Don’t let your family become a statistic; follow all safety precautions in and around the pool.
Pool Safety at Your Home
Enclose the pool –
- use a fence 4 feet high or higher as required by local regulations
- install self-closing and self-latching gates
- position latches out of the reach of young children
- keep all doors and windows leading to the pool area secure
- place tables and chairs away from the pool fence
- remove steps to above-ground pools when not in use
Keep a phone with emergency numbers listed near the pool, or program the numbers directly into the phone. Do not leave children unattended when you answer the telephone.
Practice “touch supervision” with children under 5 years old. Stay within an arm’s length of the child at all times. CPSC statistics show that 54 percent of pool-related fatalities in children under 5 years old from 2007-2009 (the most recent years analyzed) were the result of a lapse in adult supervision.
Do not swim during rain storms, thunder or lightning. Keep rescue equipment, such as a shepherd’s hook or life preserver, close at hand. Learn CPR.
Public Pool Safety

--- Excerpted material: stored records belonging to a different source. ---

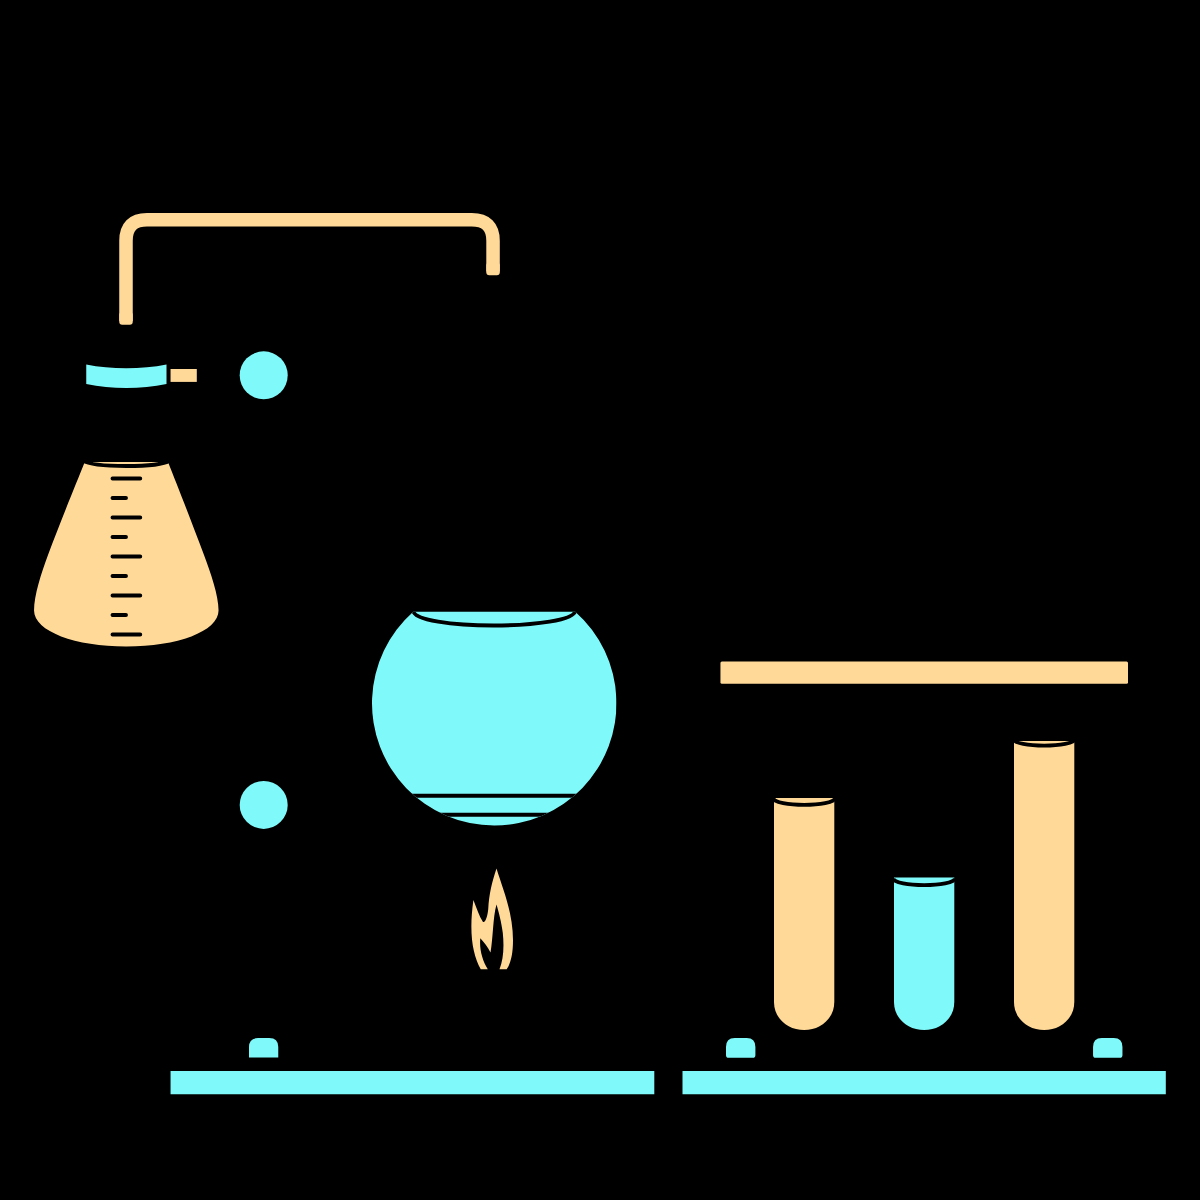
<!DOCTYPE html>
<html lang="en">
<head>
<meta charset="utf-8">
<title>Chemistry laboratory</title>
<style>
  :root {
    --ink: #000000;
    --aqua: #80f9fa;
    --sand: #ffd998;
  }
  html, body { margin: 0; padding: 0; background: var(--ink); overflow: hidden; }
  .canvas { display: block; width: 1200px; height: 1200px; background: var(--ink); }
  .aqua { fill: var(--aqua); }
  .sand { fill: var(--sand); }
  .line { fill: none; stroke: var(--ink); stroke-width: 2.6; }
  .mark { fill: none; stroke: var(--ink); stroke-width: 2.6; stroke-linecap: round; }
  .tube { fill: none; stroke: var(--sand); stroke-width: 9; stroke-linejoin: round; }
</style>
</head>
<body>
<svg class="canvas" viewBox="0 0 800 800" role="img" aria-label="Laboratory glassware with flasks, a burner flame and a rack of test tubes">
  <defs>
    <clipPath id="round-flask-liquid"><path d="M275.5 407.8H383.5A81.5 81.5 0 1 1 275.5 407.8Z"/></clipPath>
    <path id="tube-surface" d="M-20.5 0C-20.5 3 -10 4.6 0 4.6S20.5 3 20.5 0"/>
    <path id="rack-foot" d="M-9.8 705.2V698Q-9.8 692-4 692H4Q9.8 692 9.8 698V703.5Q9.8 705.2 8 705.2H-8Q-9.8 705.2-9.8 703.5Z"/>
  </defs>

  <g id="connecting-tube">
    <path class="tube" d="M84 214V160.500Q84 146.500 98 146.500H314.500Q328.700 146.500 328.700 160.500V181"/>
    <rect class="sand" x="79.500" y="208" width="9" height="8.500" rx="2"/>
    <rect class="sand" x="324.200" y="175" width="9" height="8.500" rx="2"/>
  </g>

  <g id="clamp">
    <path class="aqua" d="M57.500 243Q70 245.500 84.200 245.500T111 243V256Q98 258.600 84.200 258.600T57.500 256Z"/>
    <rect class="sand" x="113.700" y="246" width="17.500" height="8.600"/>
    <circle class="aqua" cx="175.800" cy="250.200" r="16"/>
    <circle class="aqua" cx="175.800" cy="536.600" r="16"/>
  </g>

  <g id="conical-flask">
    <path class="sand" d="M56.500 308H112C118 323 127 346 136 370C140.500 382 145.700 397 145.700 407C145.700 421 118 431 84.200 431S22.700 421 22.700 407C22.700 397 27.500 382 32 370C41 346 50.500 323 56.500 308Z"/>
    <path class="line" d="M55.500 307C59 309.600 71 310.700 84.200 310.700S109 309.600 113 307"/>
    <path class="mark" d="M75 319H93.500M75 332H84M75 345H93.500M75 358H84M75 371H93.500M75 384H84M75 397H93.500M75 410H84M75 423H93.500"/>
  </g>

  <g id="round-flask">
    <g clip-path="url(#round-flask-liquid)">
      <rect class="aqua" x="240" y="400" width="180" height="160"/>
      <path class="line" d="M275.500 407C275.500 413.500 302 417 329 417S383.500 413.500 383.500 407M240 530.500H420M240 543.200H420"/>
    </g>
  </g>

  <path id="flame" class="sand" d="M320.500 646.200C315 636 312.500 622 315.600 600C318 606 319.500 611 322 614.600C323.500 615.500 325 611 325.500 606C326 596 328 588 331 579C335 592 342 608 342 627C342 636 340.500 642 337.800 646.200H333C335.500 640 336.200 632 335.200 622C334.300 615 332.500 608 331 603C328.500 612 328.800 625 327 635C325 631 322.500 628 320.200 625.500C319.500 633 321.500 640 325.200 646.200Z"/>

  <g id="stand-base">
    <path class="aqua" d="M166 705V698Q166 692 172 692H179.500Q185.500 692 185.500 698V705Z"/>
    <rect class="aqua" x="113.700" y="714" width="322.500" height="15.500"/>
  </g>

  <g id="test-tube-rack">
    <rect class="sand" x="480.300" y="441" width="271.700" height="14.800" rx="1"/>
    <path class="sand" d="M516 532H556.200V668C556.200 679 547 686.700 536.100 686.700S516 679 516 668Z"/>
    <use href="#tube-surface" class="line" x="536.100" y="532"/>
    <path class="aqua" d="M596 585H636.200V668C636.200 679 627 686.700 616.100 686.700S596 679 596 668Z"/>
    <use href="#tube-surface" class="line" x="616.100" y="585.500"/>
    <path class="sand" d="M676 494H716.200V668C716.200 679 707 686.700 696.100 686.700S676 679 676 668Z"/>
    <use href="#tube-surface" class="line" x="696.100" y="492.500"/>
    <use href="#rack-foot" class="aqua" x="493.800"/>
    <use href="#rack-foot" class="aqua" x="738.500"/>
    <rect class="aqua" x="455" y="714" width="322.200" height="15.500"/>
  </g>
</svg>
</body>
</html>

If you manage or operate a pool for the public or for a club or organization, safety is paramount.
- Install slip-resistant surfaces around the pool.
- Include minimum and maximum depth markings on both sides and ends of the pool.
- Install a telephone with names and numbers of emergency response personnel.
- Post rules and regulations, including No Diving signs where necessary.
- Install drain covers that conform with entrapment protection standards.
- Check and log bacteria/chlorine levels daily.
- Secure pool chemicals away from the public.
- Employ certified lifeguards. For pools over 1,800 square feet, provide an elevated lifeguard chair for every 3,000 square feet of pool surface.
- Develop rules to handle inclement weather.
Managers of swimming pools, wading pools or spas for the public or for club use should be aware of the 2010 Standards for Accessible Design under the Americans with Disabilities Act. The regulations, available here, were revised in 2012.
For more information to keep your family safe while having fun in the pool, visit CPSC’s Pool Safely website.
See your local, independent insurance agent to make sure your insurance policy includes coverages to protect you as a pool owner.